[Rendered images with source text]
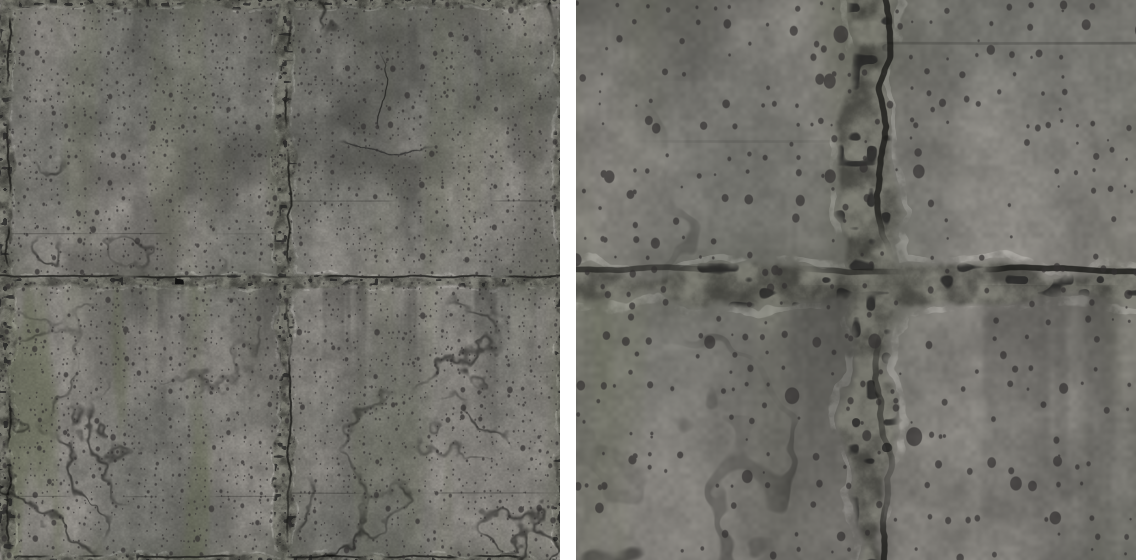
Left: the whole. Right: its middle third, enlarged.
This texture is drawn by a WebGL 2 fragment shader. Its source:

```glsl
#version 300 es
precision highp float;

uniform vec2 u_resolution;
out vec4 outColor;

float hash(vec2 p) {
  vec3 q = fract(p.xyx * vec3(0.1031, 0.1030, 0.0973));
  q += dot(q, q.yzx + 33.33);
  return fract((q.x + q.y) * q.z);
}

// Value noise that wraps at the canvas edges
float noise(vec2 uv, vec2 cells) {
  vec2 p = uv * cells, i = floor(p), f = fract(p);
  f = f * f * (3.0 - 2.0 * f);
  vec2 a = mod(i, cells), b = mod(i + 1.0, cells);
  return mix(mix(hash(a), hash(vec2(b.x, a.y)), f.x),
             mix(hash(vec2(a.x, b.y)), hash(b), f.x), f.y);
}

float fbm(vec2 uv, vec2 cells) {
  float sum = 0.0, gain = 0.5;
  for (int i = 0; i < 5; i++) {
    sum += gain * noise(uv, cells);
    uv += vec2(0.37, 0.61);
    cells *= 2.0;
    gain *= 0.5;
  }
  return sum / 0.97;
}

// Soft line of half width w around distance d
float stroke(float d, float w) {
  float aa = 0.8 / u_resolution.y;
  return 1.0 - smoothstep(max(w - aa, 0.0), w + aa, abs(d));
}

// Soft elliptical patch
float blob(vec2 uv, vec2 center, vec2 size) {
  vec2 p = (uv - center) / size;
  return exp(-dot(p, p));
}

// Round air holes scattered on a jittered grid
float pores(vec2 uv, float cells, float density) {
  vec2 p = uv * cells, id = mod(floor(p), cells);
  float seed = hash(id + cells);
  vec2 center = 0.3 + 0.4 * vec2(hash(id + 17.3), hash(id + 41.7));
  vec2 d = (fract(p) - center) * vec2(1.0, 0.8 + 0.5 * seed);
  float radius = 0.06 + 0.13 * hash(id + 71.9);
  return step(seed, density) * stroke((length(d)) / cells, radius / cells);
}

void main() {
  vec2 uv = gl_FragCoord.xy / u_resolution;
  float rough = fbm(uv, vec2(24.0));
  float fine = fbm(uv + 0.21, vec2(70.0));
  float cloud = fbm(uv + 0.13, vec2(5.0));
  float grain = noise(uv, vec2(300.0)) - 0.5;

  // Two by two panels; seam is the signed distance to the nearest joint
  vec2 q = (uv - vec2(0.508, 0.497)) * 2.0;
  vec2 seam = (fract(q + 0.5) - 0.5) * 0.5;
  vec2 panel = mod(floor(q), 2.0);
  float drop = 1.0 - fract(q.y);
  float lower = panel.y, left = panel.x;

  // Clouded cement
  vec3 color = mix(vec3(0.445, 0.445, 0.425), vec3(0.53, 0.52, 0.50), smoothstep(0.28, 0.62, cloud));
  color *= 1.0 + 0.22 * (rough - 0.5) + 0.20 * (fine - 0.5);
  float mottle = smoothstep(0.48, 0.72, fbm(uv + 0.4, vec2(9.0, 8.0)));
  color *= 1.0 - 0.20 * mottle * (1.0 - 0.6 * lower) * (0.5 + fine);

  // Vertical water streaks, algae and lime runs
  float column = fbm(uv, vec2(22.0, 1.0));
  float runLength = noise(uv + 0.3, vec2(26.0, 1.0));
  float fade = exp(-drop * mix(5.0, 1.3, runLength));
  color *= 1.0 - 0.30 * smoothstep(0.46, 0.72, column) * fade * (0.45 + 0.55 * lower);
  color *= 1.0 + 0.10 * (fbm(uv + 0.55, vec2(40.0, 3.0)) - 0.5);
  float algae = smoothstep(0.48, 0.72, fbm(uv + 0.71, vec2(14.0, 2.0)));
  color = mix(color, vec3(0.40, 0.42, 0.33), algae * (0.25 + 0.35 * lower * left));
  float lime = smoothstep(0.66, 0.9, noise(uv + 0.08, vec2(34.0, 2.0)));
  color = mix(color, vec3(0.60, 0.60, 0.55), 0.6 * lime * lower * exp(-drop * 5.0) * (0.4 + rough));

  // Large damp stains
  float damp = 0.9 * blob(uv, vec2(0.19, 0.37), vec2(0.035, 0.09))
             + 0.7 * blob(uv, vec2(0.45, 0.39), vec2(0.04, 0.08))
             + 0.9 * blob(uv, vec2(0.96, 0.56), vec2(0.05, 0.07))
             + 0.8 * blob(uv, vec2(0.71, 0.70), vec2(0.10, 0.025))
             + 0.6 * blob(uv, vec2(0.70, 0.93), vec2(0.08, 0.07))
             + 0.6 * blob(uv, vec2(0.32, 0.06), vec2(0.03, 0.10));
  color = mix(color, vec3(0.31, 0.31, 0.29), clamp(damp * (0.2 + 0.7 * rough), 0.0, 0.7));

  // Grime gathering along the panel borders
  vec2 near = exp(-abs(seam) * vec2(38.0, 48.0));
  float grime = max(near.x, near.y) * smoothstep(0.25, 0.7, fbm(uv + 0.9, vec2(12.0)));
  color = mix(color, vec3(0.32, 0.33, 0.29), 0.75 * grime);

  // Chipped joint bands with pale broken rims
  vec2 width = vec2(0.013, 0.009) + vec2(0.032, 0.024) * (rough - 0.5);
  vec2 edge = abs(seam) - width;
  float toBand = min(edge.x, edge.y);
  float band = 1.0 - smoothstep(-0.003, 0.003, toBand);
  vec3 rubble = mix(vec3(0.24, 0.24, 0.22), vec3(0.50, 0.50, 0.46), smoothstep(0.2, 0.75, fine));
  color = mix(color, rubble, 0.75 * band);
  color += 0.09 * stroke(toBand - 0.004, 0.002) * smoothstep(0.4, 0.65, fine);
  float pits = smoothstep(0.74, 0.84, noise(uv + 0.5, vec2(110.0, 130.0)));
  color = mix(color, vec3(0.14), 0.8 * pits * band);

  // Dark open gaps inside the joints
  vec2 wobble = (vec2(fbm(uv, vec2(1.0, 20.0)), fbm(uv, vec2(20.0, 1.0))) - 0.5) * vec2(0.018, 0.006);
  vec2 gap = seam - vec2(0.008, 0.009) + wobble;
  float openX = smoothstep(0.30, 0.60, noise(uv, vec2(3.0, 16.0)));
  float openY = smoothstep(0.15, 0.45, noise(uv, vec2(18.0, 4.0)));
  float gaps = max(stroke(gap.x, 0.0018) * openX, stroke(gap.y, 0.0017) * openY);
  color = mix(color, vec3(0.12, 0.12, 0.11), 0.85 * gaps);
  vec2 holeBox = abs(uv - vec2(0.32, 0.497) + 0.006 * (fine - 0.5)) - vec2(0.007, 0.004);
  color = mix(color, vec3(0.07), stroke(max(max(holeBox.x, holeBox.y), 0.0), 0.001));

  // Faint formwork lines, one height per panel
  float formY = mix(0.15, 0.40, hash(panel + 5.0)) + 0.004 * (cloud - 0.5);
  float form = stroke((fract(q.y) - formY) * 0.5, 0.0008) * smoothstep(0.35, 0.6, noise(uv, vec2(12.0, 4.0)));
  color *= 1.0 - 0.22 * form * (1.0 - band);

  // Hairline cracks in worn patches, and one long spall crack
  float ridge = (fbm(uv + 0.33, vec2(7.0)) - 0.5) * 0.1;
  float worn = smoothstep(0.52, 0.68, fbm(uv + 0.17, vec2(4.0)));
  color *= 1.0 - 0.45 * stroke(ridge, 0.0012) * worn;
  float arc = uv.y - 0.728 - 2.0 * pow(uv.x - 0.71, 2.0) + 0.025 * (rough - 0.5);
  float span = smoothstep(0.60, 0.63, uv.x) * (1.0 - smoothstep(0.73, 0.79, uv.x));
  color = mix(color, vec3(0.17), 0.75 * span * stroke(arc, 0.0014));
  color += 0.06 * span * stroke(arc - 0.012, 0.009) * fine;
  float branch = uv.x - 0.685 + 0.04 * (fbm(uv, vec2(3.0, 14.0)) - 0.5);
  float reach = smoothstep(0.76, 0.79, uv.y) * (1.0 - smoothstep(0.86, 0.92, uv.y));
  color *= 1.0 - 0.5 * reach * stroke(branch, 0.0009);

  // Air holes in three sizes, then fine grain
  float holes = 0.0;
  for (int i = 0; i < 3; i++) {
    holes = max(holes, pores(uv, 38.0 + 32.0 * float(i), 0.16 + 0.03 * float(i)));
  }
  color = mix(color, vec3(0.20, 0.19, 0.19), 0.7 * holes);
  color *= 1.0 + 0.09 * grain;
  outColor = vec4(clamp(color, 0.0, 1.0), 1.0);
}
```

**ASSIGNMENT:** Which lines above include the word "return"? Pick them out and copy them.

**EXERCISE SOLUTION:**
  return fract((q.x + q.y) * q.z);
  return mix(mix(hash(a), hash(vec2(b.x, a.y)), f.x),
  return sum / 0.97;
  return 1.0 - smoothstep(max(w - aa, 0.0), w + aa, abs(d));
  return exp(-dot(p, p));
  return step(seed, density) * stroke((length(d)) / cells, radius / cells);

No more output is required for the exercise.